[DATA EXCERPTS Boundary: Start]
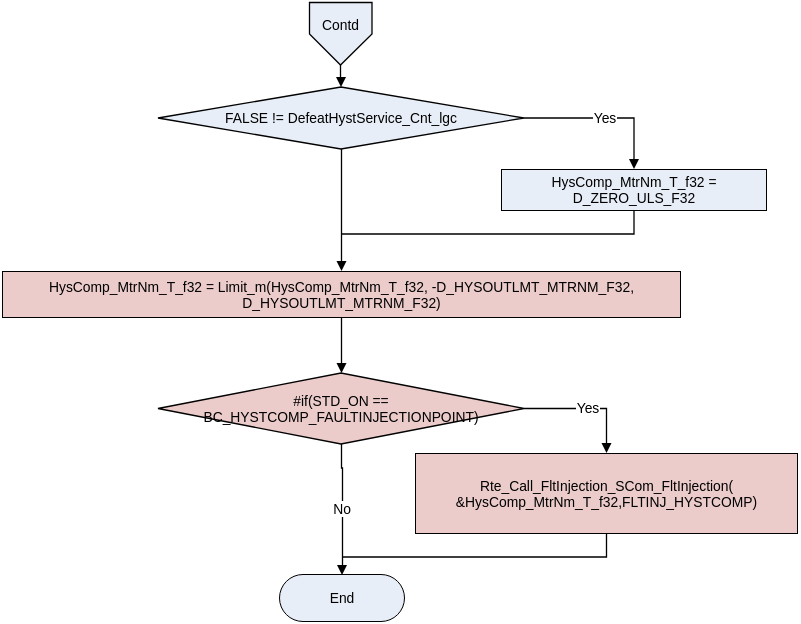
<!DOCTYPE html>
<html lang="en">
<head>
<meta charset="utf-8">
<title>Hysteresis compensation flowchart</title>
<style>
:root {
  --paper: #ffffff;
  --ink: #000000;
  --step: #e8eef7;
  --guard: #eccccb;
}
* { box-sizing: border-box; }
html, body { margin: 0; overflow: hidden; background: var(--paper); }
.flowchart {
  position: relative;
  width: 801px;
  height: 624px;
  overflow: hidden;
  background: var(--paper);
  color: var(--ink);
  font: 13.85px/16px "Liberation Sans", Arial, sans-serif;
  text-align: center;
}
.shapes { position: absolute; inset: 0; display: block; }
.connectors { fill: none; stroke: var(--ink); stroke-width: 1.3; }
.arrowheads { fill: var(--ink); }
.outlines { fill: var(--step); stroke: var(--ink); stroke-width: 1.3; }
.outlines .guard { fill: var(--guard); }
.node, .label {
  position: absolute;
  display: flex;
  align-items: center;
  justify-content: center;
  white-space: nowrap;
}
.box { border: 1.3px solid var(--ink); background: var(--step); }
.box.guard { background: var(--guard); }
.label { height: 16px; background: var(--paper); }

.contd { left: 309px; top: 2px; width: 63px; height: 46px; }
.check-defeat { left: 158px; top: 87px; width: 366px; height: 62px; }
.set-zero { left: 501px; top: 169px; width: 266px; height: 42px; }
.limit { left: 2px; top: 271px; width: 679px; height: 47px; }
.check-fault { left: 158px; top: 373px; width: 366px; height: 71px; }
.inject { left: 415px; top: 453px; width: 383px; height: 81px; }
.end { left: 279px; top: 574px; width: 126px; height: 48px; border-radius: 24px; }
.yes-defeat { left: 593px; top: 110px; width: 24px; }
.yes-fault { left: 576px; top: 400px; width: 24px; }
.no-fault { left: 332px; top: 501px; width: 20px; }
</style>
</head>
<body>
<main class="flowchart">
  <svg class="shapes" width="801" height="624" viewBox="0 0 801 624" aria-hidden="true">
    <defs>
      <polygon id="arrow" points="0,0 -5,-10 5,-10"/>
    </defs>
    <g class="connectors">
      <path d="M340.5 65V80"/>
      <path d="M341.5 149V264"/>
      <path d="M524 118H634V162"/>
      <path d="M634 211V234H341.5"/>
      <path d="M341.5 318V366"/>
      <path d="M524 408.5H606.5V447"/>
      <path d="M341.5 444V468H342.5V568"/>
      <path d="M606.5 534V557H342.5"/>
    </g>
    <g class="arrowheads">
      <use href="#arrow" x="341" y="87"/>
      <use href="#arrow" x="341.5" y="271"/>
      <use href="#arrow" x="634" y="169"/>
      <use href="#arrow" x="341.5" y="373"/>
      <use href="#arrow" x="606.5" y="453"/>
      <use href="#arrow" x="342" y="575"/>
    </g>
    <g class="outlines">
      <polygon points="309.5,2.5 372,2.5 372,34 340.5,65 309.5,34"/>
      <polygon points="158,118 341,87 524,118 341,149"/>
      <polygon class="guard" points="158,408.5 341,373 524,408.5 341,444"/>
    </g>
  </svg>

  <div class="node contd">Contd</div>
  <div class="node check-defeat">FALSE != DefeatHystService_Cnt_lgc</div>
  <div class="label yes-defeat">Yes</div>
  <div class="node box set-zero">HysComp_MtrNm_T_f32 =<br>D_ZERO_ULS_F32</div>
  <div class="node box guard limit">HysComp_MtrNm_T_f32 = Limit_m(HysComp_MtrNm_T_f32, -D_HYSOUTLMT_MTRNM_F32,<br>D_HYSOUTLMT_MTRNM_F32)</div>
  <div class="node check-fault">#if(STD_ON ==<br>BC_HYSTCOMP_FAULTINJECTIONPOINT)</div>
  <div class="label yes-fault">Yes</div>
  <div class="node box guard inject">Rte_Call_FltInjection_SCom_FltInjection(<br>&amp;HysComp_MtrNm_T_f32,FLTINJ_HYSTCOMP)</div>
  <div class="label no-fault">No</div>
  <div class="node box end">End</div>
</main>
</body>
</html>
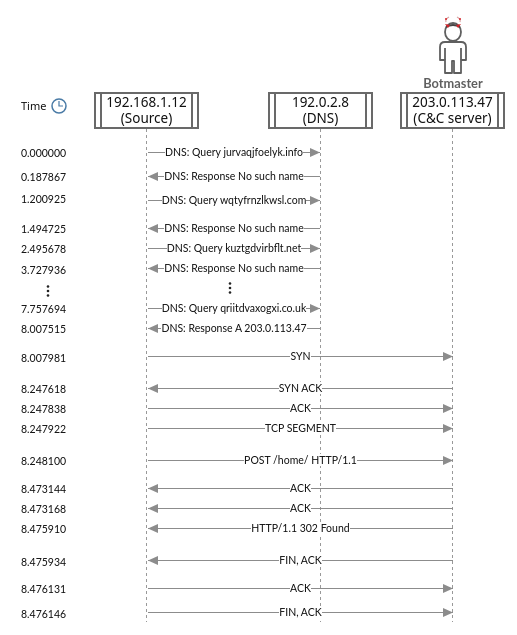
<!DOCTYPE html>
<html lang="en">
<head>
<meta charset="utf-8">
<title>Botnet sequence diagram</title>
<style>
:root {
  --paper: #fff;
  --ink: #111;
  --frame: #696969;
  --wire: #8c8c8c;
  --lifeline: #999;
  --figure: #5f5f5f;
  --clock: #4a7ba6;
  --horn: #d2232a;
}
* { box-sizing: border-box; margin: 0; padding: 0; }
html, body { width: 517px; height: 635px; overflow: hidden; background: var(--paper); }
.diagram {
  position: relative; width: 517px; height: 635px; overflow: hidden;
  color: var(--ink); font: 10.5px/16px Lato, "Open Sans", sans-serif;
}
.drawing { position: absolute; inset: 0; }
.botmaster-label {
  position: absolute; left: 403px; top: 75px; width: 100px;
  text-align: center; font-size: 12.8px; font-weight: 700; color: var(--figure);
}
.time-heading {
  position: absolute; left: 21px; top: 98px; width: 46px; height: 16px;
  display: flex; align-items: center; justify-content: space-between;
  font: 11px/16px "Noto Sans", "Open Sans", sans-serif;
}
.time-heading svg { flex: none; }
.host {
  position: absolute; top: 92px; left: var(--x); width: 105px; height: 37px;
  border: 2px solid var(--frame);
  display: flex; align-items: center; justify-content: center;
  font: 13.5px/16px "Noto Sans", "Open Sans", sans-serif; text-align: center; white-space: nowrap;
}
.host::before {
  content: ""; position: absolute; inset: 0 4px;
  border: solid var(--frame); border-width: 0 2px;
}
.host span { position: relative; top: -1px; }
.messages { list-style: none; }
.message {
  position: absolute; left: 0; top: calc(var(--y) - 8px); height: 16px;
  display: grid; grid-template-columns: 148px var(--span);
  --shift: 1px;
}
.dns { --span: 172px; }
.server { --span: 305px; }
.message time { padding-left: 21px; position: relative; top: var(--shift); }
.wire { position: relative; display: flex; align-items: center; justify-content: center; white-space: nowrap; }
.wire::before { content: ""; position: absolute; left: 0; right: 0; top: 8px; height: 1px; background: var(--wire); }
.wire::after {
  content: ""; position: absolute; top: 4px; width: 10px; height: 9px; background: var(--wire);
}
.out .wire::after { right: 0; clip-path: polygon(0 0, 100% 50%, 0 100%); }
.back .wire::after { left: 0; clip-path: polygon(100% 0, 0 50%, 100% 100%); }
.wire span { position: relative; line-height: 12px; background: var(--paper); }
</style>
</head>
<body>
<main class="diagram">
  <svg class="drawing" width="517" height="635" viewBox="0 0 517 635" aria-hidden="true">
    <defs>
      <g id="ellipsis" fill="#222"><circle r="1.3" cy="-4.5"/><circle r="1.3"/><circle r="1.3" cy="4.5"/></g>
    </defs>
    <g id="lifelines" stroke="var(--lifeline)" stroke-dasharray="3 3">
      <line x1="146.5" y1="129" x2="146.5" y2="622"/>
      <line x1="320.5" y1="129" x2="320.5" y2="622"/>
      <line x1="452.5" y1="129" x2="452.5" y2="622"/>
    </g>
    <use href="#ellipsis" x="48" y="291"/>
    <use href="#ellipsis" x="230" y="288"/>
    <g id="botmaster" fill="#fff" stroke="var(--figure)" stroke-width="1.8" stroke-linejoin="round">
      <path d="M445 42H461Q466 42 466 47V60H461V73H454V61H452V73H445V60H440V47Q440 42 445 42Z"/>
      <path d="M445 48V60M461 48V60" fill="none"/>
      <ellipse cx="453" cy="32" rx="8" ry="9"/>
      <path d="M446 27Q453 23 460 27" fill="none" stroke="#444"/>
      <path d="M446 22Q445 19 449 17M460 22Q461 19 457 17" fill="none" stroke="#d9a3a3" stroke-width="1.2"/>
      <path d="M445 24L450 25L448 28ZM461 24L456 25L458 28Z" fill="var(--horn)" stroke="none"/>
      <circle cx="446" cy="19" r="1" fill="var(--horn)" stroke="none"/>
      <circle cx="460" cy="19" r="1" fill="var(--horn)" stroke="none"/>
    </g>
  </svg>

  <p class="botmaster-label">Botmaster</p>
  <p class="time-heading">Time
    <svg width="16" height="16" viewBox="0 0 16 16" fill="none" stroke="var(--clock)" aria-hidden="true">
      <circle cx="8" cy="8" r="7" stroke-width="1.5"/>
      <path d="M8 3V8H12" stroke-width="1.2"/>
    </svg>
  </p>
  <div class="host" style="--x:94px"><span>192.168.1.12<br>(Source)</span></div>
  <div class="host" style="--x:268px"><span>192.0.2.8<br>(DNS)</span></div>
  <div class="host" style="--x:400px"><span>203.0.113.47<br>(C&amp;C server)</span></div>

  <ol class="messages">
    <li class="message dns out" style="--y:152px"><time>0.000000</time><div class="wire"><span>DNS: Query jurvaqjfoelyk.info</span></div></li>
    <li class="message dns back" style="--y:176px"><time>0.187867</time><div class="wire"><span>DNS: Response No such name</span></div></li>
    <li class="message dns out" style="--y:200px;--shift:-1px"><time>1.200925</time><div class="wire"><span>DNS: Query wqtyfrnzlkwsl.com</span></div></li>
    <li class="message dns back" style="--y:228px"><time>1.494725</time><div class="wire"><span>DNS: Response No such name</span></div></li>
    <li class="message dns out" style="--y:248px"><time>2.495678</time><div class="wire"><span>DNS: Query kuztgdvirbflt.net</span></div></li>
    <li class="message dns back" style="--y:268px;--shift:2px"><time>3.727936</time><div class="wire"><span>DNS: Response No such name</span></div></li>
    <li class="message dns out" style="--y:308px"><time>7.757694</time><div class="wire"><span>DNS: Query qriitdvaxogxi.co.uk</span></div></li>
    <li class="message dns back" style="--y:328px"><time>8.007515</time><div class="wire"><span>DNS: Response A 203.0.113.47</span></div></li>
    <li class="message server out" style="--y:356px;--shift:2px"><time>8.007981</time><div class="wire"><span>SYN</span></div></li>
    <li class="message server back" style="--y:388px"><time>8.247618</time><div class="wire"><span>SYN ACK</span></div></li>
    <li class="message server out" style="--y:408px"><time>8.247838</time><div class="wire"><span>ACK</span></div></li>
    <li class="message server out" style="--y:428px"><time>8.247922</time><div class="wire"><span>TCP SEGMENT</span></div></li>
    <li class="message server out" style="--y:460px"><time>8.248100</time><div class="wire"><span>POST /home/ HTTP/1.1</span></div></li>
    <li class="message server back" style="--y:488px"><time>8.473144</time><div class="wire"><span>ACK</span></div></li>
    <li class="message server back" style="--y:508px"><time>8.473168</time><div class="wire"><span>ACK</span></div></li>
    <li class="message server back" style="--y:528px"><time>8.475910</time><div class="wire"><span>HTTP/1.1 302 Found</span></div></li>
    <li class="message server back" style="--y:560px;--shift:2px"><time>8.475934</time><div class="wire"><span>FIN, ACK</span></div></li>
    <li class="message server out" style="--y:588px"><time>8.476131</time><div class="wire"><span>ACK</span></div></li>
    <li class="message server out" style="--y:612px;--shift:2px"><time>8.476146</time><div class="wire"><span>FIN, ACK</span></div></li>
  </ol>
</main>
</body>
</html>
[DATA EXCERPTS Boundary: End]
- **TASK TO CARRY OUT**
Pull every line containing the string "align" out of the data above and copy it.

- **WRITTEN REPLY**
  text-align: center;
  align-items: center;
  text-align: center; font-size: 12.8px; font-weight: 700; color: var(--figure);
  display: flex; align-items: center; justify-content: space-between;
  display: flex; align-items: center; justify-content: center;
  font: 13.5px/16px "Noto Sans", "Open Sans", sans-serif; text-align: center; white-space: nowrap;
.wire { position: relative; display: flex; align-items: center; justify-content: center; white-space: nowrap; }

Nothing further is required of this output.